Requirement:
Write out every line from the listing below where the string "period" is found.

Supplied records:

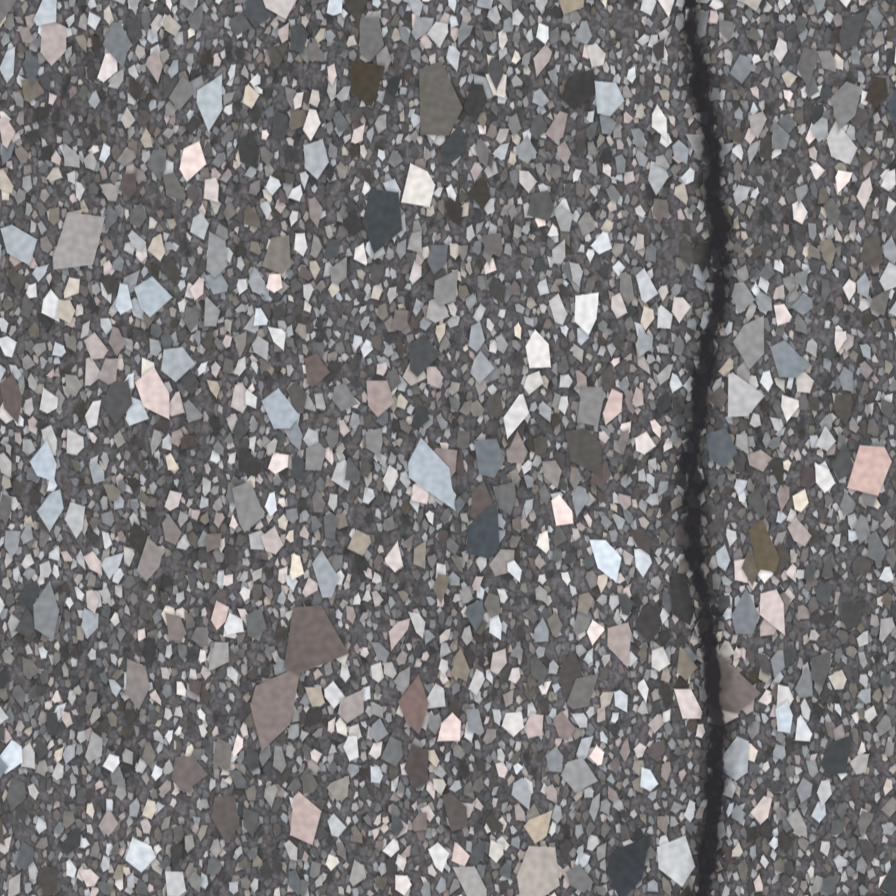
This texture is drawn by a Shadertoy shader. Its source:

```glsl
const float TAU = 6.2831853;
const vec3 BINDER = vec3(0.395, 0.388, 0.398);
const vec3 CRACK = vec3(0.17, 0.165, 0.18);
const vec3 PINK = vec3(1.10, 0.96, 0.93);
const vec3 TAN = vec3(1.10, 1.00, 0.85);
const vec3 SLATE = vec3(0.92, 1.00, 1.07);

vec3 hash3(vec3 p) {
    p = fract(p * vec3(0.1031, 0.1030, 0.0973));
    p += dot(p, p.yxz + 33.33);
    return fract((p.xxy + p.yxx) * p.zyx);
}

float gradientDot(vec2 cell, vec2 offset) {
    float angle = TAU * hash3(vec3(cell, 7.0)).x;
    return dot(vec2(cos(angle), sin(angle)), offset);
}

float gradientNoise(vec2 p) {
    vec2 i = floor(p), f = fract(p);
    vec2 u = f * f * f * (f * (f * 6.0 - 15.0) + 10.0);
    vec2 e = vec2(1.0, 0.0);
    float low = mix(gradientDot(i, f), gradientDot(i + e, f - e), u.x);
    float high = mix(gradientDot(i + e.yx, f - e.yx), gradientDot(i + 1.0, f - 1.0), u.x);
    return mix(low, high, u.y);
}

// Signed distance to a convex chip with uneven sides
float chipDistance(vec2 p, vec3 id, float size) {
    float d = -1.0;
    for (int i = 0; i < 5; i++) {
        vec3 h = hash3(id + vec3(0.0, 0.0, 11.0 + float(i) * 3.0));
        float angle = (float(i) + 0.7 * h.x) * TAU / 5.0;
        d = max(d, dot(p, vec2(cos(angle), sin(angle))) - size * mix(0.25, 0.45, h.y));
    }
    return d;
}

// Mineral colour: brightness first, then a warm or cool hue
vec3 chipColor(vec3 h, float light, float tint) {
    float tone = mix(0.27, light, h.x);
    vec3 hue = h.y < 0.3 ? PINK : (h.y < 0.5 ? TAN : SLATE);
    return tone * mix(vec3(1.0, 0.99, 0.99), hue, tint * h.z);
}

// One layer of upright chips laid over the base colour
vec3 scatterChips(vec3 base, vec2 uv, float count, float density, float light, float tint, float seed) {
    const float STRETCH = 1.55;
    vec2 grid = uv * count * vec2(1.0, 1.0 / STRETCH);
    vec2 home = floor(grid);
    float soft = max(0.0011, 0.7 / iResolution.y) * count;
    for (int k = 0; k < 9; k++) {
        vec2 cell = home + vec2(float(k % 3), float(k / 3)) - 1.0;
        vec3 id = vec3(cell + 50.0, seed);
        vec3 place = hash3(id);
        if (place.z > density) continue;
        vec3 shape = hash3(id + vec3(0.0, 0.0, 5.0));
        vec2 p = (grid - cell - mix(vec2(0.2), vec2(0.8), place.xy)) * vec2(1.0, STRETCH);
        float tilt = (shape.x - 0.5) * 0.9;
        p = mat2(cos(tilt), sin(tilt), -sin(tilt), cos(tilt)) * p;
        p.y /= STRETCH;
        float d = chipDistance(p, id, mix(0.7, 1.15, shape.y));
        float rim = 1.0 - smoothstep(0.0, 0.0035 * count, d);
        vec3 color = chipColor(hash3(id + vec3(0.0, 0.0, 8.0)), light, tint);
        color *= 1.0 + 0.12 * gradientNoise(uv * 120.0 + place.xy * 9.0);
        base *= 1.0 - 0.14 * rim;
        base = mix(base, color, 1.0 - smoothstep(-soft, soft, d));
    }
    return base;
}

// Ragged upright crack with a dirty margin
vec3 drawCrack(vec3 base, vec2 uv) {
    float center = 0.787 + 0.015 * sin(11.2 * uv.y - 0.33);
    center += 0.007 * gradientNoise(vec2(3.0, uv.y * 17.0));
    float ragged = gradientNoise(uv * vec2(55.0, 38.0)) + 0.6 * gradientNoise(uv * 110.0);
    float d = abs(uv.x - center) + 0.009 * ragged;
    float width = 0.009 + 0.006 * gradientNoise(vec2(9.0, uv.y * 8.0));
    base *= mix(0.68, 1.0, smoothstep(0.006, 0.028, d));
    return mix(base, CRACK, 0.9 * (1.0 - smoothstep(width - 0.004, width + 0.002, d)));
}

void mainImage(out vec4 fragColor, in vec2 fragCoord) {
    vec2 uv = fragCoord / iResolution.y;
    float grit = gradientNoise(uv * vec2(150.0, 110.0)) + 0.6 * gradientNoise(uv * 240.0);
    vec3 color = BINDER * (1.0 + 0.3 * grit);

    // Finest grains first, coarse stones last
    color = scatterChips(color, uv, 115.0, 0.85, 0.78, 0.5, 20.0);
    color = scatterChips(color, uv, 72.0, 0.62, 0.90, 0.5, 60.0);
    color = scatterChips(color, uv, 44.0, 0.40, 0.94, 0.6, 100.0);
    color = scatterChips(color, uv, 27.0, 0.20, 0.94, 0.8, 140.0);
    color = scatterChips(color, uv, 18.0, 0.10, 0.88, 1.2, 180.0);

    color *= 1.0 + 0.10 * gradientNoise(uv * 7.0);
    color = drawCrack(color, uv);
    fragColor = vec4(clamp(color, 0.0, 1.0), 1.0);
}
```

---

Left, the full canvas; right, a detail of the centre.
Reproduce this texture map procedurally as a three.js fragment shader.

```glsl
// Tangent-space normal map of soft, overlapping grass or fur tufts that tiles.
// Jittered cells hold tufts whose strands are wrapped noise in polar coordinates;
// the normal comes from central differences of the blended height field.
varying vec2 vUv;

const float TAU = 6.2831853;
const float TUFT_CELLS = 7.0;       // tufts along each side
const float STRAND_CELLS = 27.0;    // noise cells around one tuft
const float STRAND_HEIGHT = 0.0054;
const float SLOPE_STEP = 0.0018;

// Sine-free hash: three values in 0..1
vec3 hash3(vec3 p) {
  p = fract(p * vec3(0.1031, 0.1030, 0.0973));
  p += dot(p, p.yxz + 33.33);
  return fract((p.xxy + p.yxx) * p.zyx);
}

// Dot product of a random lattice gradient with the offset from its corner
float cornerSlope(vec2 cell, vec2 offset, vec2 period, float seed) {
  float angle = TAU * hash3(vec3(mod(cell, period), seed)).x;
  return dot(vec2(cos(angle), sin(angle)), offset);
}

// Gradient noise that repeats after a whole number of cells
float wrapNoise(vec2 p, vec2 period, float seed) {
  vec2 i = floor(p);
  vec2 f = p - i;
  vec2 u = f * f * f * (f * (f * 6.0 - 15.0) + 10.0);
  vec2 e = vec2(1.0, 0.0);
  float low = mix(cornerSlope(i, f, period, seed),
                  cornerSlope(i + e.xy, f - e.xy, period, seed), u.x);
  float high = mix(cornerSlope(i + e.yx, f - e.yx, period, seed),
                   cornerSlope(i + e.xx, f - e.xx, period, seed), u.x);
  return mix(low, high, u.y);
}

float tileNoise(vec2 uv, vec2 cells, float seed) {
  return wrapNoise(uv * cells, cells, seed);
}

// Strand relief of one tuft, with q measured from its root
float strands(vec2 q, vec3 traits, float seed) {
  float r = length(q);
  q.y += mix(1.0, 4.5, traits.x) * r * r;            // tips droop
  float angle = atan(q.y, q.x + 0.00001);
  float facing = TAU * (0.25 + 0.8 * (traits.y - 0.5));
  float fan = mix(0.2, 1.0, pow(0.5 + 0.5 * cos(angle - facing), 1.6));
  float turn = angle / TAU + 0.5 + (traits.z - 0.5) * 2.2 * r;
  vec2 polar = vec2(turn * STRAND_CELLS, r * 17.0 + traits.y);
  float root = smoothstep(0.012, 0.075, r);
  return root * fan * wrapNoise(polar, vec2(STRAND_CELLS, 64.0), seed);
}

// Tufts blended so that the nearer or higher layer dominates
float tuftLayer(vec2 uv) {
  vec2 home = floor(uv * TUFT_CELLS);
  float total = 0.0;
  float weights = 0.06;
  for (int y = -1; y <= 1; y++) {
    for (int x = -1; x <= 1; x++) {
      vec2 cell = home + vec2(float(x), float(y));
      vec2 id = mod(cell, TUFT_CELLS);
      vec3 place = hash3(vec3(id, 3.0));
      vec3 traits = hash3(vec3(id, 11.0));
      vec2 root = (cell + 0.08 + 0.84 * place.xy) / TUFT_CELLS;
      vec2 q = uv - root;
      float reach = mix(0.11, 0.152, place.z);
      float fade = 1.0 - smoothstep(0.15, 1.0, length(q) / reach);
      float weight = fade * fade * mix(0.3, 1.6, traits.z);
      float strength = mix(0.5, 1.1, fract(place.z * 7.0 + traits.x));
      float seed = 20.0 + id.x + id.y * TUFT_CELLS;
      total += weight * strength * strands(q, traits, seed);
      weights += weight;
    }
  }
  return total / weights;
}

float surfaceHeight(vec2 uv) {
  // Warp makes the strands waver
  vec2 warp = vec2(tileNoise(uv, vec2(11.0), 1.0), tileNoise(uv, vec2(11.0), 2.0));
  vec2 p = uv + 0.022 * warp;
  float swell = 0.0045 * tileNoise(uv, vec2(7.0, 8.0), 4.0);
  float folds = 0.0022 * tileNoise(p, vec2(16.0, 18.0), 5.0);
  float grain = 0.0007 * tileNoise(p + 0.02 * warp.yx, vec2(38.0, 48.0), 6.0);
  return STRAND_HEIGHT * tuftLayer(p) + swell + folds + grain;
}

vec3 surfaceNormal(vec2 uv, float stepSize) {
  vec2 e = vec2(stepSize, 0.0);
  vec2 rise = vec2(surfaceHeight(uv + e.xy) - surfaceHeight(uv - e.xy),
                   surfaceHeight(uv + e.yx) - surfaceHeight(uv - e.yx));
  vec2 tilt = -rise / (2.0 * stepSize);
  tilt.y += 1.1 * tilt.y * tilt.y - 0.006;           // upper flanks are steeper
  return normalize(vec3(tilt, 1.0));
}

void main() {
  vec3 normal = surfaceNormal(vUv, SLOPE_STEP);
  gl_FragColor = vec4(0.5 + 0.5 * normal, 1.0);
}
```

---

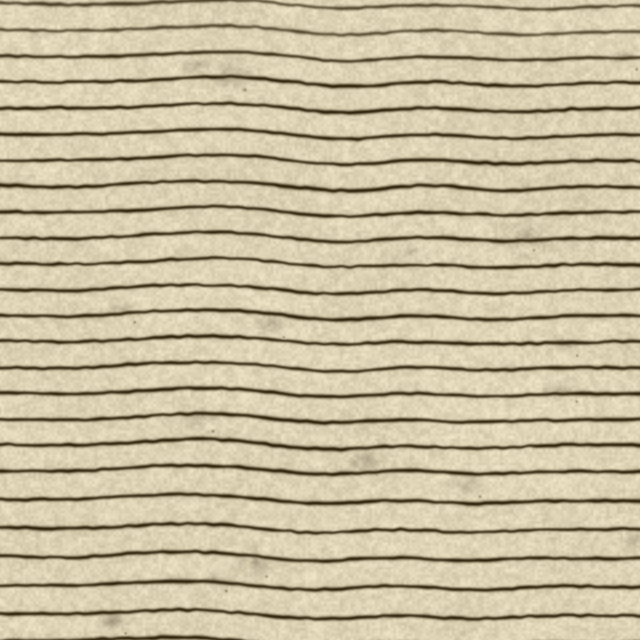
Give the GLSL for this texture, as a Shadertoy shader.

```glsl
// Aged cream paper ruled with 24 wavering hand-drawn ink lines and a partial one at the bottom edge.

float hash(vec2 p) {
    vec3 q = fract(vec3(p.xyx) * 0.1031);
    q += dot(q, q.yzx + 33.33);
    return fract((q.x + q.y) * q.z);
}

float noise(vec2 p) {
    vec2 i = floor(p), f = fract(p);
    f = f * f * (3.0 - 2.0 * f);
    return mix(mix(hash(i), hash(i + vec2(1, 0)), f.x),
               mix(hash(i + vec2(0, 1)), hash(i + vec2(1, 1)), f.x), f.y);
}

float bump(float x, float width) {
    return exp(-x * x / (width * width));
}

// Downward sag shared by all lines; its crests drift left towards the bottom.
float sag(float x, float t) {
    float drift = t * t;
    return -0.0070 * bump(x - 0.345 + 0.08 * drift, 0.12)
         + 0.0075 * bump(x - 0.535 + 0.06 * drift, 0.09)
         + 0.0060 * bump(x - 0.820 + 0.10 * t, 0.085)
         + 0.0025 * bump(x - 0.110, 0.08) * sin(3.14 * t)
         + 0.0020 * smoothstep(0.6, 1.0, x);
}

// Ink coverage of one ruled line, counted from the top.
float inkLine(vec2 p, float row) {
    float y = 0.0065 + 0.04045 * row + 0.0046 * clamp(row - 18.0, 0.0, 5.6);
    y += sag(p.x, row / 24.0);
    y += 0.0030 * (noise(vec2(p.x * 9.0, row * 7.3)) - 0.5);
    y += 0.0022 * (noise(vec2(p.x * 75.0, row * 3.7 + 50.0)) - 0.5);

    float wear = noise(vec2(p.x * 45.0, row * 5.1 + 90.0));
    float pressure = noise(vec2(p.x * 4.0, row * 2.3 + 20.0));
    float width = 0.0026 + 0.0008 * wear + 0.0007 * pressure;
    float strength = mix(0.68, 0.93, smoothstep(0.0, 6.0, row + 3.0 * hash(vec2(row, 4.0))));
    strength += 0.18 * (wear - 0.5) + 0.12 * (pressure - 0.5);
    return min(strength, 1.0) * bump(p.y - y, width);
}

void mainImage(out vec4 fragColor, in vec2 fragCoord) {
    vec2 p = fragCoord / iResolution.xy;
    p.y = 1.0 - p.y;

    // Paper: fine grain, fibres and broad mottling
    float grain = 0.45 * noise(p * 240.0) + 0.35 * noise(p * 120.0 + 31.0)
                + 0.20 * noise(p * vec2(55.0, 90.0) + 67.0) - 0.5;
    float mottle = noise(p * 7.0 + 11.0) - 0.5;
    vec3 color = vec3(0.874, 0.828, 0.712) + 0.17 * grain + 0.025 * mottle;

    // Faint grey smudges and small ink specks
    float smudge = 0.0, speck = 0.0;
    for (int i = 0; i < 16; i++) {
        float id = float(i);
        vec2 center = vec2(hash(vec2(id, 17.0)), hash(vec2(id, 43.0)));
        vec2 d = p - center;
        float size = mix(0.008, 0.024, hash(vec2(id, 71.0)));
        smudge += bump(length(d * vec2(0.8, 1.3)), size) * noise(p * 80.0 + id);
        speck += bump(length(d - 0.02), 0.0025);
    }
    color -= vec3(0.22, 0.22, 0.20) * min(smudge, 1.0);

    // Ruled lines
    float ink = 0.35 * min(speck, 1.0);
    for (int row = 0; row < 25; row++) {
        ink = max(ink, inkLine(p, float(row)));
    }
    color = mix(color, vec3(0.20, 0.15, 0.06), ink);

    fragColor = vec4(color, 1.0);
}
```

The completed task:
float cornerSlope(vec2 cell, vec2 offset, vec2 period, float seed) {
  float angle = TAU * hash3(vec3(mod(cell, period), seed)).x;
float wrapNoise(vec2 p, vec2 period, float seed) {
  float low = mix(cornerSlope(i, f, period, seed),
                  cornerSlope(i + e.xy, f - e.xy, period, seed), u.x);
  float high = mix(cornerSlope(i + e.yx, f - e.yx, period, seed),
                   cornerSlope(i + e.xx, f - e.xx, period, seed), u.x);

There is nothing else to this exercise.